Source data
Content starts

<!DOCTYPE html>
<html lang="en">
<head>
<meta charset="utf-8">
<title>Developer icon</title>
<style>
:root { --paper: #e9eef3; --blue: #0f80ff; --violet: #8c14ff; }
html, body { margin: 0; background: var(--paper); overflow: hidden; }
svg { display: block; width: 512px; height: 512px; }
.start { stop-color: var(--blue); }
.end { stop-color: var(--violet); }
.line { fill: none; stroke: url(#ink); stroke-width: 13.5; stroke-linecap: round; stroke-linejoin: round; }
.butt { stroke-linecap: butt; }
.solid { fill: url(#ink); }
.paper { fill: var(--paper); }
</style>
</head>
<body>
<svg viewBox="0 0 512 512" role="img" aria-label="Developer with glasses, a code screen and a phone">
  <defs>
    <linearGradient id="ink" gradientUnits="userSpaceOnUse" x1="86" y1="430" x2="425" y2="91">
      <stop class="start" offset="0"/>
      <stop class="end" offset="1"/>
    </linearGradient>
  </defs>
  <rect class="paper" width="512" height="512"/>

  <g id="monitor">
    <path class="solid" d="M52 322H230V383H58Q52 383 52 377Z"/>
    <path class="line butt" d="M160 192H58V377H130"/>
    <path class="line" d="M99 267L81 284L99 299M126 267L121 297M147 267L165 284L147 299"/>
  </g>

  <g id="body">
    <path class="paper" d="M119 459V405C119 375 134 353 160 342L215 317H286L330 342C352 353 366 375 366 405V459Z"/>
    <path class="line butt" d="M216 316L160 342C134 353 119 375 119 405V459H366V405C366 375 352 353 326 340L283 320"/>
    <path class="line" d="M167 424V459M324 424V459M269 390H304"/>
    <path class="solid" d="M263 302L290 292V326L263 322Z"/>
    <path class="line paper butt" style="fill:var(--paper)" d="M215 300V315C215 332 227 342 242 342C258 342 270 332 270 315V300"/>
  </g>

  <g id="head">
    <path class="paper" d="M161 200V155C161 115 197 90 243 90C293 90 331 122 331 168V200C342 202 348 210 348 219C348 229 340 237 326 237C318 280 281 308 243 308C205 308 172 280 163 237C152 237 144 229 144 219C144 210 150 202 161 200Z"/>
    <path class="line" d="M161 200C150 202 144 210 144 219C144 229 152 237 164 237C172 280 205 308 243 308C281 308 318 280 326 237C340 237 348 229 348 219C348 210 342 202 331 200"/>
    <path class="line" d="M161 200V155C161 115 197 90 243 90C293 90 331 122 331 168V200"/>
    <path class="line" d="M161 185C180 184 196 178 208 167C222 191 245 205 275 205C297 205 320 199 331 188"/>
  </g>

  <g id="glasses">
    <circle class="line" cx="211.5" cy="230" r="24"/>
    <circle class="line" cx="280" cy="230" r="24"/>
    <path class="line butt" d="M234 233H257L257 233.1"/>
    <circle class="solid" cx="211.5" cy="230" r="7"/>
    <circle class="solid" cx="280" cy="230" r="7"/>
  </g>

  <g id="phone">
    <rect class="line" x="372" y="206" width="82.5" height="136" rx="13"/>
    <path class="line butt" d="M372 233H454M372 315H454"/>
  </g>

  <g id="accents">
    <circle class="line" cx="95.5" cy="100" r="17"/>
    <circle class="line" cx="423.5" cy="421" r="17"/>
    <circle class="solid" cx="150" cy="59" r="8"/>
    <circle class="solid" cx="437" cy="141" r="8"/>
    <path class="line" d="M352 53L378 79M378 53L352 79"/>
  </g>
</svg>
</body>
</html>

Content ends
Content starts

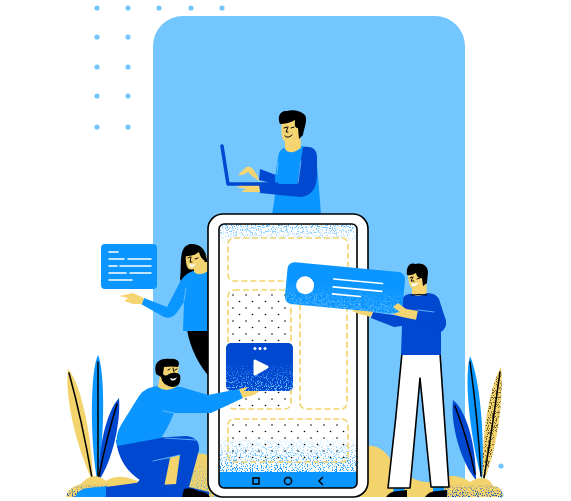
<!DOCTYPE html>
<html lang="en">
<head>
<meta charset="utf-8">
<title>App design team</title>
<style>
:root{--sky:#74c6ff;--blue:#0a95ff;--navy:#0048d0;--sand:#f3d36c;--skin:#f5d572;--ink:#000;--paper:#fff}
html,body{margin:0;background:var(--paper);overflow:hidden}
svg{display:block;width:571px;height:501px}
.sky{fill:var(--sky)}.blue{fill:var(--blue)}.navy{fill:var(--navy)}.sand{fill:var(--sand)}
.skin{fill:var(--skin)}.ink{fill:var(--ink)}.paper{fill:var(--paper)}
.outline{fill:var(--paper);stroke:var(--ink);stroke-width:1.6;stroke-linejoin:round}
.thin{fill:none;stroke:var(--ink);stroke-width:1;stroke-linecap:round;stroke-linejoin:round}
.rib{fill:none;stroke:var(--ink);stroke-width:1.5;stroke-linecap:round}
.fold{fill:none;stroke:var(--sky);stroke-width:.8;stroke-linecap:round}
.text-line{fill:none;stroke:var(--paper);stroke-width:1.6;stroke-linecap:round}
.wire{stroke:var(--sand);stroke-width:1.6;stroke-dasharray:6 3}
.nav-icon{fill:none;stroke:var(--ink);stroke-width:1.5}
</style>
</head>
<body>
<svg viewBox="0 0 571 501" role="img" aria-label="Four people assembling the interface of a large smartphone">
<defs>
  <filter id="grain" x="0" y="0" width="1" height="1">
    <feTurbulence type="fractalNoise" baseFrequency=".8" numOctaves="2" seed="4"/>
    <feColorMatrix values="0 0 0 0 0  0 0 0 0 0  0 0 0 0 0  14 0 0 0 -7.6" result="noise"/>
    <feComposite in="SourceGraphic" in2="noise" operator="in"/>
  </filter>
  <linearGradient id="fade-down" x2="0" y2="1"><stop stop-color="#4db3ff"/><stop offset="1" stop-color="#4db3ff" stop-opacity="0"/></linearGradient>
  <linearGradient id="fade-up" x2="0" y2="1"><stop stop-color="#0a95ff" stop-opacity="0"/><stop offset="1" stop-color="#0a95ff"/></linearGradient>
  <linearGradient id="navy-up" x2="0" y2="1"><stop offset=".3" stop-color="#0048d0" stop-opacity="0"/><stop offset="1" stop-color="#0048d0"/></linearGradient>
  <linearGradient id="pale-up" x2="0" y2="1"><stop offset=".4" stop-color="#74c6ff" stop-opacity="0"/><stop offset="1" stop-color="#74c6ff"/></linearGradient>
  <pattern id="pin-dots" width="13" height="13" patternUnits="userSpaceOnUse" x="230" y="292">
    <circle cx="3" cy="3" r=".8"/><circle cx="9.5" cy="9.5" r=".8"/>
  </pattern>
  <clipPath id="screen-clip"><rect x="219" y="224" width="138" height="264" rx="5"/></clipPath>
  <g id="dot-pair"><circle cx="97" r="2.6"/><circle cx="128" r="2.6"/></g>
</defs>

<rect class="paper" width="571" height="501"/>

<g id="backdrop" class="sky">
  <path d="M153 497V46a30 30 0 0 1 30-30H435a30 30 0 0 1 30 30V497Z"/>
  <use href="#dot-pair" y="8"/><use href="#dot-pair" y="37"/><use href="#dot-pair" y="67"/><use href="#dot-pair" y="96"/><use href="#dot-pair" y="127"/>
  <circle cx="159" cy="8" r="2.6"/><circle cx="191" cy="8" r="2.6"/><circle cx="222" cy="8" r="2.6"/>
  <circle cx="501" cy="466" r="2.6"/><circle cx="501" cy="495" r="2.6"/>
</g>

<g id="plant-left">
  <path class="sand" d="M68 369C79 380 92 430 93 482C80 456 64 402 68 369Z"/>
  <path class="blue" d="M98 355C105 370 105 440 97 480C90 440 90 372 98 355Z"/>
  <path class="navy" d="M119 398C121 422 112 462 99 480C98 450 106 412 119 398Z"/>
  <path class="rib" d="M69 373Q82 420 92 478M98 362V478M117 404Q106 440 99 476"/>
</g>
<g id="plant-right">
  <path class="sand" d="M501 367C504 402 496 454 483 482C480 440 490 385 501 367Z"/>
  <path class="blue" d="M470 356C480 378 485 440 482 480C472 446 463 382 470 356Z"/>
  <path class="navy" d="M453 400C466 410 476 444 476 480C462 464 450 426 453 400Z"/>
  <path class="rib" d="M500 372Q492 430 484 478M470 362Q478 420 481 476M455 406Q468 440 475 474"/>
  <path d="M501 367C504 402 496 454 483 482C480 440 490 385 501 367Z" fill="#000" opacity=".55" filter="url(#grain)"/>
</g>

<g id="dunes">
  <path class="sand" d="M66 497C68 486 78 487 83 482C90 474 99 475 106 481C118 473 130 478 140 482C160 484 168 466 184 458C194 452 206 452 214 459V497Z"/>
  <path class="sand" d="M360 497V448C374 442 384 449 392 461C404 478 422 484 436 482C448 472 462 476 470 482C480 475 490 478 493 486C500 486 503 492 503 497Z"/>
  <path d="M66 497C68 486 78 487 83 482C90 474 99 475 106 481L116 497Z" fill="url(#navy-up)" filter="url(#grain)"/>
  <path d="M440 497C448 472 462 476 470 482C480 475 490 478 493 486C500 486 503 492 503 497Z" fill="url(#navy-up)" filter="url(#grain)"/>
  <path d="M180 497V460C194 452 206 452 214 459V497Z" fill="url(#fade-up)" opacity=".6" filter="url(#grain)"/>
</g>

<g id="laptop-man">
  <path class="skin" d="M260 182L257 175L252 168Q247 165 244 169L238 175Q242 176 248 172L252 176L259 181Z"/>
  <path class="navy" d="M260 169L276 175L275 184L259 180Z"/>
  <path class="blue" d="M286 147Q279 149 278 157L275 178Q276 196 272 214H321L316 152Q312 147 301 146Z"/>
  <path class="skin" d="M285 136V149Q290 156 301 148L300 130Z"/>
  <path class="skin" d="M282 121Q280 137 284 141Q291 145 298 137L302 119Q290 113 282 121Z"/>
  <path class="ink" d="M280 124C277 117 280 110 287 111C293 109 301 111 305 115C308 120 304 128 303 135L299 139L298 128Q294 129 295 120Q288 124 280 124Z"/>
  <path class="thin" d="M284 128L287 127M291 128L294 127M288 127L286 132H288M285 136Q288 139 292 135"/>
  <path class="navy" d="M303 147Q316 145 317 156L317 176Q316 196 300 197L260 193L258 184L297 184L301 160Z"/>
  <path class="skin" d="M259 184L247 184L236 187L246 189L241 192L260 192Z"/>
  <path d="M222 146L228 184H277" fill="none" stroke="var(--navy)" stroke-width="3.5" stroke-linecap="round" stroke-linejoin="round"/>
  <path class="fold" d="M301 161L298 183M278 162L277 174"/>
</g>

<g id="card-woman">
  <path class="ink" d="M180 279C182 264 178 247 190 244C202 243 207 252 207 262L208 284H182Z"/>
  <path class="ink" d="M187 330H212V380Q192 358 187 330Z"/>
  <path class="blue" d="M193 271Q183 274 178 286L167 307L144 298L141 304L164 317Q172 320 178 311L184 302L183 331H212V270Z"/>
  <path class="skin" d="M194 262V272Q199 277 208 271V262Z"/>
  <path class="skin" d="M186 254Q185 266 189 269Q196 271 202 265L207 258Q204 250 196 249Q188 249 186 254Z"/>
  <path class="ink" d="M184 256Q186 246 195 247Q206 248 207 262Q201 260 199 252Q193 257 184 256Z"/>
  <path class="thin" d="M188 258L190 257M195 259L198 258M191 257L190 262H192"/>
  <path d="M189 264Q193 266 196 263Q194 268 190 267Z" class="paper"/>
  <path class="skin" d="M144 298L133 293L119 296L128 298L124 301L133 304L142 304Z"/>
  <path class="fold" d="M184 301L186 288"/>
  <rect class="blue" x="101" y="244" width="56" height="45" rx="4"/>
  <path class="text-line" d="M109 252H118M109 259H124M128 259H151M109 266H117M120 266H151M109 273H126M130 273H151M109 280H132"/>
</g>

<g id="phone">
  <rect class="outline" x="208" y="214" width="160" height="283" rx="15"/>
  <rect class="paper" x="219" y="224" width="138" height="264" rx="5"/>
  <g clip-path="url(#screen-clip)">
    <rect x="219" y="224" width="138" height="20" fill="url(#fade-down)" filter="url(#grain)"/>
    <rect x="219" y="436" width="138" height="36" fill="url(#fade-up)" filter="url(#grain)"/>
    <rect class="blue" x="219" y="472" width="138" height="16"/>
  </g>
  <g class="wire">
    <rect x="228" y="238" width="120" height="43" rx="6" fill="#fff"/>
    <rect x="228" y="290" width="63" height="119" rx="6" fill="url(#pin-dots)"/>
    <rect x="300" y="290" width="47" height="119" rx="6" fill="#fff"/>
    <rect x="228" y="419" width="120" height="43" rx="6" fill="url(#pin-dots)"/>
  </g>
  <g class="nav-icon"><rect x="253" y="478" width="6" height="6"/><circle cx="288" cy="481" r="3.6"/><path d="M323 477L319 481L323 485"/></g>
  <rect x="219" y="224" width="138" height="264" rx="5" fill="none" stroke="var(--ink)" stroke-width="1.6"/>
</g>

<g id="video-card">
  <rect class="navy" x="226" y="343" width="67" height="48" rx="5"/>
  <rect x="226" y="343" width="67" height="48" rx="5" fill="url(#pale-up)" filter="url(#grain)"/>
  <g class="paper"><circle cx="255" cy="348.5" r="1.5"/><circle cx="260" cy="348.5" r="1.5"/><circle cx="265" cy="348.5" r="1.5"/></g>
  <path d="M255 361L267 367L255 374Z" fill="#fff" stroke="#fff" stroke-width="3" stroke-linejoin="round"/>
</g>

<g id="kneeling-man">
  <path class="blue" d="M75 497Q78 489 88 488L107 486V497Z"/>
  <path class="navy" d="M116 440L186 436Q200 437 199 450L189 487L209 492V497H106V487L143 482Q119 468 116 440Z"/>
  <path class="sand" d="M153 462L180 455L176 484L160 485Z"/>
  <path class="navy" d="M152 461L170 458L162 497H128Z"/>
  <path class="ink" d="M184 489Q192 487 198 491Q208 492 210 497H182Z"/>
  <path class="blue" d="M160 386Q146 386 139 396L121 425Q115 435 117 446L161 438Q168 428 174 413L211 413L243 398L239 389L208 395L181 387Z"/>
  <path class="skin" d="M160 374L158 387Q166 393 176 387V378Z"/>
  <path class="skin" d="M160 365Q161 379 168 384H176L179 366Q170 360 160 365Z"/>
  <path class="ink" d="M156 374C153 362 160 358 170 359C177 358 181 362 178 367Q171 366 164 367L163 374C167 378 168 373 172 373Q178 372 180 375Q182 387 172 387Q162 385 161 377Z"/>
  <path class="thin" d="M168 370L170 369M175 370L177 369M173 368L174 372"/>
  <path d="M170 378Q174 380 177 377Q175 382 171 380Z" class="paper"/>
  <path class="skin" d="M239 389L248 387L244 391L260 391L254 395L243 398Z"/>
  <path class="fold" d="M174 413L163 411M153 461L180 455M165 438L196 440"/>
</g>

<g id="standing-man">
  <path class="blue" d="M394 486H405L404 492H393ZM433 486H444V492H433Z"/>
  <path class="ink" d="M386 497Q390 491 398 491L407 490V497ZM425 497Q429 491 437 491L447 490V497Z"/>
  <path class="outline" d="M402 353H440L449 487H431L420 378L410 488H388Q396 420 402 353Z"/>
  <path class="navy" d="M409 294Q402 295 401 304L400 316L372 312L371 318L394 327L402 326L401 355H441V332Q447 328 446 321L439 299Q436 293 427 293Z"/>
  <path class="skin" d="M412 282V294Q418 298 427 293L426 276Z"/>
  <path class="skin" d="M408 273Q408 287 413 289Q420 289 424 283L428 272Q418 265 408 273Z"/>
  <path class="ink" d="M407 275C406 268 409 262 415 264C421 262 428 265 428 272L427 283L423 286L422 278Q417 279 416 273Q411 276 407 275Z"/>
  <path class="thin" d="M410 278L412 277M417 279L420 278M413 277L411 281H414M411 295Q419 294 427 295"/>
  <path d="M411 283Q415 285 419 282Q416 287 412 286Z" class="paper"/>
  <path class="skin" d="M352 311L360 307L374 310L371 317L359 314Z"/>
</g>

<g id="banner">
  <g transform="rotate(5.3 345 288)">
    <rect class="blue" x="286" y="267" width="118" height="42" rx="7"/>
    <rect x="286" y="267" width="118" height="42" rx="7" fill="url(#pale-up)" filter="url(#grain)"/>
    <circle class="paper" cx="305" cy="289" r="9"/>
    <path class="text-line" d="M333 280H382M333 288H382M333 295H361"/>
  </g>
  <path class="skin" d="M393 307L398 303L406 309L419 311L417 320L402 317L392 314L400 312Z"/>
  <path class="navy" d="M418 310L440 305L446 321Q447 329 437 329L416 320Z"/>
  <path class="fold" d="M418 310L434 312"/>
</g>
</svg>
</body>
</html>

Content ends

Your assignment:
Could you return exactly the lines above from the line with "353H440L449 487H431L420 378L410" to the line with "307L398 303L406 309L419", both included, and nothing else?

Problem solution:
  <path class="outline" d="M402 353H440L449 487H431L420 378L410 488H388Q396 420 402 353Z"/>
  <path class="navy" d="M409 294Q402 295 401 304L400 316L372 312L371 318L394 327L402 326L401 355H441V332Q447 328 446 321L439 299Q436 293 427 293Z"/>
  <path class="skin" d="M412 282V294Q418 298 427 293L426 276Z"/>
  <path class="skin" d="M408 273Q408 287 413 289Q420 289 424 283L428 272Q418 265 408 273Z"/>
  <path class="ink" d="M407 275C406 268 409 262 415 264C421 262 428 265 428 272L427 283L423 286L422 278Q417 279 416 273Q411 276 407 275Z"/>
  <path class="thin" d="M410 278L412 277M417 279L420 278M413 277L411 281H414M411 295Q419 294 427 295"/>
  <path d="M411 283Q415 285 419 282Q416 287 412 286Z" class="paper"/>
  <path class="skin" d="M352 311L360 307L374 310L371 317L359 314Z"/>
</g>

<g id="banner">
  <g transform="rotate(5.3 345 288)">
    <rect class="blue" x="286" y="267" width="118" height="42" rx="7"/>
    <rect x="286" y="267" width="118" height="42" rx="7" fill="url(#pale-up)" filter="url(#grain)"/>
    <circle class="paper" cx="305" cy="289" r="9"/>
    <path class="text-line" d="M333 280H382M333 288H382M333 295H361"/>
  </g>
  <path class="skin" d="M393 307L398 303L406 309L419 311L417 320L402 317L392 314L400 312Z"/>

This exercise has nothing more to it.